Plain-text document sources:
Start of Block

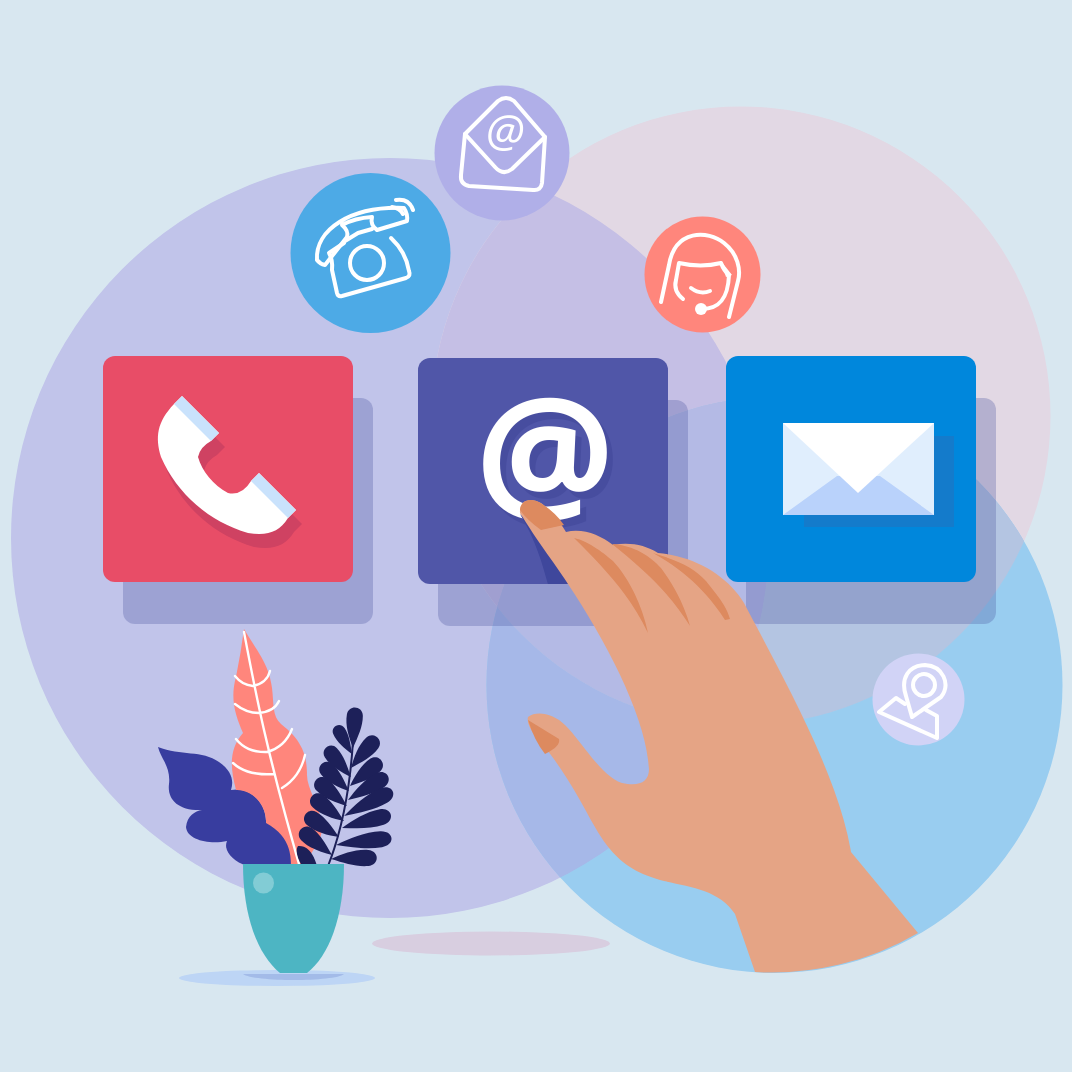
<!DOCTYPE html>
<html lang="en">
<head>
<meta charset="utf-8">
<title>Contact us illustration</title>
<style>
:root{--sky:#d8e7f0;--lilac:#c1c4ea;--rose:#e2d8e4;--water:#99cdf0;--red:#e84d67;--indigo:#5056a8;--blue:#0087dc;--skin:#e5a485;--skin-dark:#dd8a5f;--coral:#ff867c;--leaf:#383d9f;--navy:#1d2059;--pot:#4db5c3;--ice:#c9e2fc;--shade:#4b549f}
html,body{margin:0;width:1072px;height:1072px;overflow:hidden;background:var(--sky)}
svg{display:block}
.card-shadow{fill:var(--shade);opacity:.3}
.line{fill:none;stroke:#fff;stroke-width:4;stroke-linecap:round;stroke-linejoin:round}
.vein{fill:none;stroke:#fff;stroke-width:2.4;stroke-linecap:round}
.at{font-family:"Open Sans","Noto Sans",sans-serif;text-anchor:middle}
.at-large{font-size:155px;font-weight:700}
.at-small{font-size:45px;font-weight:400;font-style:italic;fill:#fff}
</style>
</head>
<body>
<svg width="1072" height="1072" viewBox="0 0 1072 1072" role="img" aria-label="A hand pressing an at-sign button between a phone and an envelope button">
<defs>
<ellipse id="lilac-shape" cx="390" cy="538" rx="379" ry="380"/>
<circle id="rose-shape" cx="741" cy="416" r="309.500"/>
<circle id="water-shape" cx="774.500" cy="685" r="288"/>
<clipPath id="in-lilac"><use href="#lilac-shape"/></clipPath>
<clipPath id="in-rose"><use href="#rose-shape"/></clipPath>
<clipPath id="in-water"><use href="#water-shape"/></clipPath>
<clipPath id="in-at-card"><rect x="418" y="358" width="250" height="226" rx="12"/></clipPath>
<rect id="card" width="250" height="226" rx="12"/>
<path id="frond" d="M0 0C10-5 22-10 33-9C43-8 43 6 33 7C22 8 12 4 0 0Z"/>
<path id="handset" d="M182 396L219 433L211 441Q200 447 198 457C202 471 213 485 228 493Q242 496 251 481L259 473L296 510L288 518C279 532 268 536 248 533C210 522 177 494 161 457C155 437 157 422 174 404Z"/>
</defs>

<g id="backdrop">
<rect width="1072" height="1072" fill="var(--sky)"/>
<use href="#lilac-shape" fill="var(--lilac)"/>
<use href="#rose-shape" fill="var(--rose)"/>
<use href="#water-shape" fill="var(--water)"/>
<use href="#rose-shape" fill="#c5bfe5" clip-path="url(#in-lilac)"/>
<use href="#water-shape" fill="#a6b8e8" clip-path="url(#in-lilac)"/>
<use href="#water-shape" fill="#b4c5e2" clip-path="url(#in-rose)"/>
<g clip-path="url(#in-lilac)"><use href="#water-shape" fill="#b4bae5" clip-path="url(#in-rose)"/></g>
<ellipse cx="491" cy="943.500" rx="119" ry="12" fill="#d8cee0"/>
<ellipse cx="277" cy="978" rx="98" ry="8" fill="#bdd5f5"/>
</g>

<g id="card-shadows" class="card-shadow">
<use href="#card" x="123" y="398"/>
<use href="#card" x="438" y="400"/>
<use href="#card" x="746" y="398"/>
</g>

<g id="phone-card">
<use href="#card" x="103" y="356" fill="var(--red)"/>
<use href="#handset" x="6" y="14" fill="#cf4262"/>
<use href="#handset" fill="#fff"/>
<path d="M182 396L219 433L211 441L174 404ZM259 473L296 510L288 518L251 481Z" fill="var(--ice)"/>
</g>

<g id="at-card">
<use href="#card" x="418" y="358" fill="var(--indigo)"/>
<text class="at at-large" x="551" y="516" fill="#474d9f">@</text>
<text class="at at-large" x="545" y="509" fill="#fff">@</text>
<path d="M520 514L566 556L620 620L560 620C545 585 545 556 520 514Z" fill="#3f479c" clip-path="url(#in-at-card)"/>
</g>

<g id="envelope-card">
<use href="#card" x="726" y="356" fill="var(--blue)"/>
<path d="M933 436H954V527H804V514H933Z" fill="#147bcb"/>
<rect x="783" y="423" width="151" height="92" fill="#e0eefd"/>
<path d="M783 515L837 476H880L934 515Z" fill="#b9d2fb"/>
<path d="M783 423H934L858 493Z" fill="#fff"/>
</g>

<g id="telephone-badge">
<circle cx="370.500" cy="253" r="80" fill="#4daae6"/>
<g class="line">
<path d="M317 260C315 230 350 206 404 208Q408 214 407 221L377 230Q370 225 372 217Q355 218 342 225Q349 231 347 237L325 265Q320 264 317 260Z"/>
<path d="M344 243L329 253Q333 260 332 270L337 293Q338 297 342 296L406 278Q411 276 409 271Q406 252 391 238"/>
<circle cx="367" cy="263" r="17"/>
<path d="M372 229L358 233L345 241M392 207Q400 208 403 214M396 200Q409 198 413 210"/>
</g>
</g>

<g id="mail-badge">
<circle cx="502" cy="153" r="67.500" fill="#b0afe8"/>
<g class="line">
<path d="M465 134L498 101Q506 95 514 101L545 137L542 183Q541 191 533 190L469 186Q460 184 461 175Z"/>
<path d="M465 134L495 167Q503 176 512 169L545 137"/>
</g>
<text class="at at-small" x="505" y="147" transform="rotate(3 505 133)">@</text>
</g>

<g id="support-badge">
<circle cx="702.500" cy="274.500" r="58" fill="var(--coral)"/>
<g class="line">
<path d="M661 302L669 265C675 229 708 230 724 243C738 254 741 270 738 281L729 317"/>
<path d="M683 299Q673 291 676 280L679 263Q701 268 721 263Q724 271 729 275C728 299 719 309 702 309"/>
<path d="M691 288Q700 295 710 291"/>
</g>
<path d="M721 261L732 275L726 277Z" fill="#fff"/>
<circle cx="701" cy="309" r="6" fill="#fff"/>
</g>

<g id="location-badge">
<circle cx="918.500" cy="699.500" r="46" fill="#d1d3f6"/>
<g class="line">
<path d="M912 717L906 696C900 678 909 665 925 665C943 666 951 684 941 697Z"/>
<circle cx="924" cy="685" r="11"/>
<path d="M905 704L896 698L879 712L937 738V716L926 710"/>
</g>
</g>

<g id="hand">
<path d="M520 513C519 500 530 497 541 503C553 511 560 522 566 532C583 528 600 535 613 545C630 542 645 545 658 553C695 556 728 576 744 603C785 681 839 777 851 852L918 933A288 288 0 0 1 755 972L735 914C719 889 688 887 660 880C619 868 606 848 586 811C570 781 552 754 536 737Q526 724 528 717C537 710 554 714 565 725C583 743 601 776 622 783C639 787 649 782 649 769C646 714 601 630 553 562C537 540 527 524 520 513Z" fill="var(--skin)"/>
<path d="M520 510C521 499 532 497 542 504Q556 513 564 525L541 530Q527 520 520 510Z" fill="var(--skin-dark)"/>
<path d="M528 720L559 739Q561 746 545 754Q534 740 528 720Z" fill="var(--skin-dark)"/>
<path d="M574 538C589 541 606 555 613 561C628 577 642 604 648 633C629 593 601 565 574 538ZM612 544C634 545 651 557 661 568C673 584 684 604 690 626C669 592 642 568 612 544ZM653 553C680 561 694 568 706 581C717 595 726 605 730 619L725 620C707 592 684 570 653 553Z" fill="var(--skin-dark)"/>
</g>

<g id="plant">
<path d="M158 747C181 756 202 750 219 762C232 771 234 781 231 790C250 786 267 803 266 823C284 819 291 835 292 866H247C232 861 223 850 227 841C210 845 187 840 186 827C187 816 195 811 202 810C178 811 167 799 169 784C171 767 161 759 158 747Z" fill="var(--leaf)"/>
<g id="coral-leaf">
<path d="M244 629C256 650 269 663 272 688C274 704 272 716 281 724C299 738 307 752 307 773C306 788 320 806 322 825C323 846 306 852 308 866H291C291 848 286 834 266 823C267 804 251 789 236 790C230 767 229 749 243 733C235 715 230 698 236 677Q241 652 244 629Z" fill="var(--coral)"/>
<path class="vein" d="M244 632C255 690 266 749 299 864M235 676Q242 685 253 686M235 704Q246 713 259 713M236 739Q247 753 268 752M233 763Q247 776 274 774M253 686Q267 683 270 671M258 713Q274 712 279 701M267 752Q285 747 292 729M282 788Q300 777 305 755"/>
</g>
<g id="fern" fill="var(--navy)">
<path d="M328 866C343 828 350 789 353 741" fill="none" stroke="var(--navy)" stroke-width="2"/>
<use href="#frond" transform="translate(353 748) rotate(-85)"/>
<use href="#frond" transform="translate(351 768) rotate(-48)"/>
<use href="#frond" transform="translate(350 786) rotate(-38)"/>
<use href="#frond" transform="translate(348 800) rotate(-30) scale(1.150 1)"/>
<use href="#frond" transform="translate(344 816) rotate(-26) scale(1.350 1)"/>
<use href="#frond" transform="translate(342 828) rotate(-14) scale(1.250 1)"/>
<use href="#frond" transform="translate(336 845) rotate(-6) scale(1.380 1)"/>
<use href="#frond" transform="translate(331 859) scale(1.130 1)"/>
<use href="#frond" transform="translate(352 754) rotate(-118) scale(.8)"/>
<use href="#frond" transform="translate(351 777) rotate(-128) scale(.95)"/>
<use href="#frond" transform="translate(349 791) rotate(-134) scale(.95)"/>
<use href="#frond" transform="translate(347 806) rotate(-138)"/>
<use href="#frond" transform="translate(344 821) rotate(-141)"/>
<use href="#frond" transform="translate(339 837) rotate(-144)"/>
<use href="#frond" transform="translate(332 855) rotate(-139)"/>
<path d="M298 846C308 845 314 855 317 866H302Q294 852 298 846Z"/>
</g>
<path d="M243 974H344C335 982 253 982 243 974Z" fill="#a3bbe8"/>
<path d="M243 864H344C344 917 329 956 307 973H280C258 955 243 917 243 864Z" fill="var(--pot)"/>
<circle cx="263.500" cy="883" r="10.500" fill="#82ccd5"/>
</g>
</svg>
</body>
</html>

End of Block
Start of Block

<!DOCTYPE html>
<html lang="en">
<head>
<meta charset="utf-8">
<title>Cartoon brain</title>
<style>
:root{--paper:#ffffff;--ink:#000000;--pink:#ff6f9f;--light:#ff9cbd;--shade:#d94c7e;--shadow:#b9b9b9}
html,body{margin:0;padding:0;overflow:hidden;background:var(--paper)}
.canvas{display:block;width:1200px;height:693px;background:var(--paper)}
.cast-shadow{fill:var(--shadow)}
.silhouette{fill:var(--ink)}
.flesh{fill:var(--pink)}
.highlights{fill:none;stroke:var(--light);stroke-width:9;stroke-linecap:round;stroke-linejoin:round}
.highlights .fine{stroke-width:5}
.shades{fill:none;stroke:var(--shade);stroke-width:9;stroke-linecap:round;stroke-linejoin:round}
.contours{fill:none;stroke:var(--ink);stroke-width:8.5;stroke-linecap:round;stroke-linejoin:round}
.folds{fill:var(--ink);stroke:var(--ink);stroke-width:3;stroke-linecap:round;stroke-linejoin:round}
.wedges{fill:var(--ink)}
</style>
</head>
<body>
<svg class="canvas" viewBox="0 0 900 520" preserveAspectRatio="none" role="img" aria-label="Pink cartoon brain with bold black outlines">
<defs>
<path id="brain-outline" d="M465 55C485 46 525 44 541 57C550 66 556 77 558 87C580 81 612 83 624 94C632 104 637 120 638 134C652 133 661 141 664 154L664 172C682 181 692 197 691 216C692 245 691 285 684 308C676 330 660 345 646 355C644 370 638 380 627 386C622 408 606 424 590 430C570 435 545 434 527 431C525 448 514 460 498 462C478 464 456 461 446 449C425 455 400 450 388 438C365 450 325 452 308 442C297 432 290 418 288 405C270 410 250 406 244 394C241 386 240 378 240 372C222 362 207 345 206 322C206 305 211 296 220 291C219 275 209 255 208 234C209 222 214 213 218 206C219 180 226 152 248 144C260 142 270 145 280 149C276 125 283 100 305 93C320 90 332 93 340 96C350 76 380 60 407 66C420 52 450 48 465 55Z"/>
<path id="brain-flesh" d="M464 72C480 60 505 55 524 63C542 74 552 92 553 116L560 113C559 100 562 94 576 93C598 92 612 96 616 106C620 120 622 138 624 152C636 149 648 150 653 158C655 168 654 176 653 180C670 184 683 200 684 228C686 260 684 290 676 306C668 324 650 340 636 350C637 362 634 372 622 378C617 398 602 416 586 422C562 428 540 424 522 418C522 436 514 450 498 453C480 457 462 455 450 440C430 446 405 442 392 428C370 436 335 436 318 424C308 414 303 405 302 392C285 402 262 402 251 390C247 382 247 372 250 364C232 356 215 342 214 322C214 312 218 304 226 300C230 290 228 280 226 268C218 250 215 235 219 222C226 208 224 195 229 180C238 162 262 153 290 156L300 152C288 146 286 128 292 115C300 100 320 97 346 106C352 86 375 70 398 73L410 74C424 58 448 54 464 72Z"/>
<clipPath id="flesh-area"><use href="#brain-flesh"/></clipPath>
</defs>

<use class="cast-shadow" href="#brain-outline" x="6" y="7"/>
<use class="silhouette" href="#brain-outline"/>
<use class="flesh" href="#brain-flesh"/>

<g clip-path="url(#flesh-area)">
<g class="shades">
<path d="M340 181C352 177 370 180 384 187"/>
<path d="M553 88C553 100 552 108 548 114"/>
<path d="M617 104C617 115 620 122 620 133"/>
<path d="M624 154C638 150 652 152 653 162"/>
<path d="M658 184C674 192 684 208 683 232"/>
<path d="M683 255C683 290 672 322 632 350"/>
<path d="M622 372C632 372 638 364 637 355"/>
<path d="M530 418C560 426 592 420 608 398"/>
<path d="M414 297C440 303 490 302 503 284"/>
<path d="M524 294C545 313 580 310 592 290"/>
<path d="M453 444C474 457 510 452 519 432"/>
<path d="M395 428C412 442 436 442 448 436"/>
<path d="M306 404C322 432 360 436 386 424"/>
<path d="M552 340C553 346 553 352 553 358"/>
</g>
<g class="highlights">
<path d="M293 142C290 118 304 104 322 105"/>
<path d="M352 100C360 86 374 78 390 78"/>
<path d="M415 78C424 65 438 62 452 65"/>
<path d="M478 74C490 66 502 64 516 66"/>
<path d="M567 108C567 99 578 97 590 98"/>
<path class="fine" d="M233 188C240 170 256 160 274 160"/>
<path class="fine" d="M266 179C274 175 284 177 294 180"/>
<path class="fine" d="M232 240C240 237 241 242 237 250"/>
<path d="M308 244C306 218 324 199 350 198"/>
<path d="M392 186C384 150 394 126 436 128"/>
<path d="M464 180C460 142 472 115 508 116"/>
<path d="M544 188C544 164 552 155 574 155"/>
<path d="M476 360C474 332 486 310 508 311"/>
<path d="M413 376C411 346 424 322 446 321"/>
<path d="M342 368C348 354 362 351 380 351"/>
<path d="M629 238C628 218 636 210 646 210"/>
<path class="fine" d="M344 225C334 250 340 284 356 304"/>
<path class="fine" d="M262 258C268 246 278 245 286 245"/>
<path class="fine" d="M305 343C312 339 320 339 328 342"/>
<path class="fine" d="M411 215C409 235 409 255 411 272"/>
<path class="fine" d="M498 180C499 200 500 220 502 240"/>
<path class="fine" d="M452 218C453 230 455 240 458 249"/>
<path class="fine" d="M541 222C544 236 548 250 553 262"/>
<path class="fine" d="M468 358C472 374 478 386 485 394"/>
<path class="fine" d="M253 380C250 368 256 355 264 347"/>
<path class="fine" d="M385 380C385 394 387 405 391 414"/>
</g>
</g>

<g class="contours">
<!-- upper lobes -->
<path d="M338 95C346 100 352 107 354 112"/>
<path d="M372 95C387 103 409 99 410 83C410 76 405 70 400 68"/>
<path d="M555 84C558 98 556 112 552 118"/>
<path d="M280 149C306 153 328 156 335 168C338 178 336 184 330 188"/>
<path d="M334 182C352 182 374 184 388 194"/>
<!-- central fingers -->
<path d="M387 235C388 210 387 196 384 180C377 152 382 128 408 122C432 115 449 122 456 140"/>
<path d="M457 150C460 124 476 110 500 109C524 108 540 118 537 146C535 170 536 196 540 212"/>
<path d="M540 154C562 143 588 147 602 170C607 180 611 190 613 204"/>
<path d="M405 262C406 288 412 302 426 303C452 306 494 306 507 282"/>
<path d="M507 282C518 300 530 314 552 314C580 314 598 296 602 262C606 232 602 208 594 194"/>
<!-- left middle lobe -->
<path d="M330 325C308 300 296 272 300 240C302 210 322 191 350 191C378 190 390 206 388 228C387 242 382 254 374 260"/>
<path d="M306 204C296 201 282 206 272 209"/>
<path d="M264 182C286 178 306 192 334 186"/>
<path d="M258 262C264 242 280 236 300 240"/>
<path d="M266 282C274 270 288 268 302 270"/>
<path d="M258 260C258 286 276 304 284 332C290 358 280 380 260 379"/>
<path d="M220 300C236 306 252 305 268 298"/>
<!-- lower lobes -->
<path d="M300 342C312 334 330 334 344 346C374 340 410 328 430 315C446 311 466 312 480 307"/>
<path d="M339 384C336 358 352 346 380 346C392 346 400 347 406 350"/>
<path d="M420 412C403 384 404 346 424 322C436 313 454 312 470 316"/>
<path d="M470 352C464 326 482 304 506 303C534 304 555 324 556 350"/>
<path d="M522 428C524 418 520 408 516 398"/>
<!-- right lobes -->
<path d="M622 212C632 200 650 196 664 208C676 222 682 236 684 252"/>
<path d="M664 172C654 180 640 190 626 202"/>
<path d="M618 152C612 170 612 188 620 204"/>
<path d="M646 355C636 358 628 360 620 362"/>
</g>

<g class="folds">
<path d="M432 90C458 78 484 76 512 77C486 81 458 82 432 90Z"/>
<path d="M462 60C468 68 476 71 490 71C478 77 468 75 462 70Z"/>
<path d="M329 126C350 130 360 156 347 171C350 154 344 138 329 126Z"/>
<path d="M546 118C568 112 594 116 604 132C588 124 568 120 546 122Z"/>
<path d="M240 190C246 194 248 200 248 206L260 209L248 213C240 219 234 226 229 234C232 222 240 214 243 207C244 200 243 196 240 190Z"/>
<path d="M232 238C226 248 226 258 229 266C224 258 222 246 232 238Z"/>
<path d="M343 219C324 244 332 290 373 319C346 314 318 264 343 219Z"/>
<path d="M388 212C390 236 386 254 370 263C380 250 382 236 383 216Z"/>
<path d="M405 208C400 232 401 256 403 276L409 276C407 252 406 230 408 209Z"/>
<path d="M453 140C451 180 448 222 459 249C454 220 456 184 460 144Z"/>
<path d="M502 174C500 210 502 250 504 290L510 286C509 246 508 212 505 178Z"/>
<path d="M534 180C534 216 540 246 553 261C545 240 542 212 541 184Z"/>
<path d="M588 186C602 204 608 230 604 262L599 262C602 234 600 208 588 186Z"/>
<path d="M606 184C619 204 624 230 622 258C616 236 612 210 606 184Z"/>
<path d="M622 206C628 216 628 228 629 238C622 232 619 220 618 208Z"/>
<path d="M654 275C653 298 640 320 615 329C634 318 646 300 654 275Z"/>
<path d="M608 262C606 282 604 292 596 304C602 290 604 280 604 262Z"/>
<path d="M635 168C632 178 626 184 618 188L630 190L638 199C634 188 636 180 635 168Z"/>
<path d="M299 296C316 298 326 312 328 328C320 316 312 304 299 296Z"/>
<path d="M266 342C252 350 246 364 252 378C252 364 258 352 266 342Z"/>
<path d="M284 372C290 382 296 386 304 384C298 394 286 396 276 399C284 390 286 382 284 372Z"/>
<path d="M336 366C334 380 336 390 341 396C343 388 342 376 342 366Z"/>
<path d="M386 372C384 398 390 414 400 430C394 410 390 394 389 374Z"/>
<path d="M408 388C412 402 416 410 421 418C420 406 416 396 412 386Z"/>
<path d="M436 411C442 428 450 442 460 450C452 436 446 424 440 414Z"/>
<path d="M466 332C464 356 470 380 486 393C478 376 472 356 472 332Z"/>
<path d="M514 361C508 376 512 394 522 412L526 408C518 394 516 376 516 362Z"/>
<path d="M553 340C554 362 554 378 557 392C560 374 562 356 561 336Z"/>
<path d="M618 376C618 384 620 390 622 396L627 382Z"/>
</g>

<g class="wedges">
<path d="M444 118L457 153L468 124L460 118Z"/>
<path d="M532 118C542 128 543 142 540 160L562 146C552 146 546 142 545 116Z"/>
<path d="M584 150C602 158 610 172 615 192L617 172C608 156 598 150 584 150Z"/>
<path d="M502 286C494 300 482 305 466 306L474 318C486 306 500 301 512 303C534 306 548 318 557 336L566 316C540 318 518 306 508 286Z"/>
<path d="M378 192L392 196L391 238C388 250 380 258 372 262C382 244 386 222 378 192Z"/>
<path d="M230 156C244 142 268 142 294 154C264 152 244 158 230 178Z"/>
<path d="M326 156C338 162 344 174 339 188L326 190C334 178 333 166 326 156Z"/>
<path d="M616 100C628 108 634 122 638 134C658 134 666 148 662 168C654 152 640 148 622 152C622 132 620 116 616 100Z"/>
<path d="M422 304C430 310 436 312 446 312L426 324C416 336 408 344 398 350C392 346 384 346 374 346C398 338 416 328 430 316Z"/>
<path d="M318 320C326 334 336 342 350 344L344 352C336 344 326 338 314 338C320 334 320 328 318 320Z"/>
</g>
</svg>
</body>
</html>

End of Block

What is needed:
Counting every line that holds the string "font", give the total for the data above and nothing else.

Response below:
3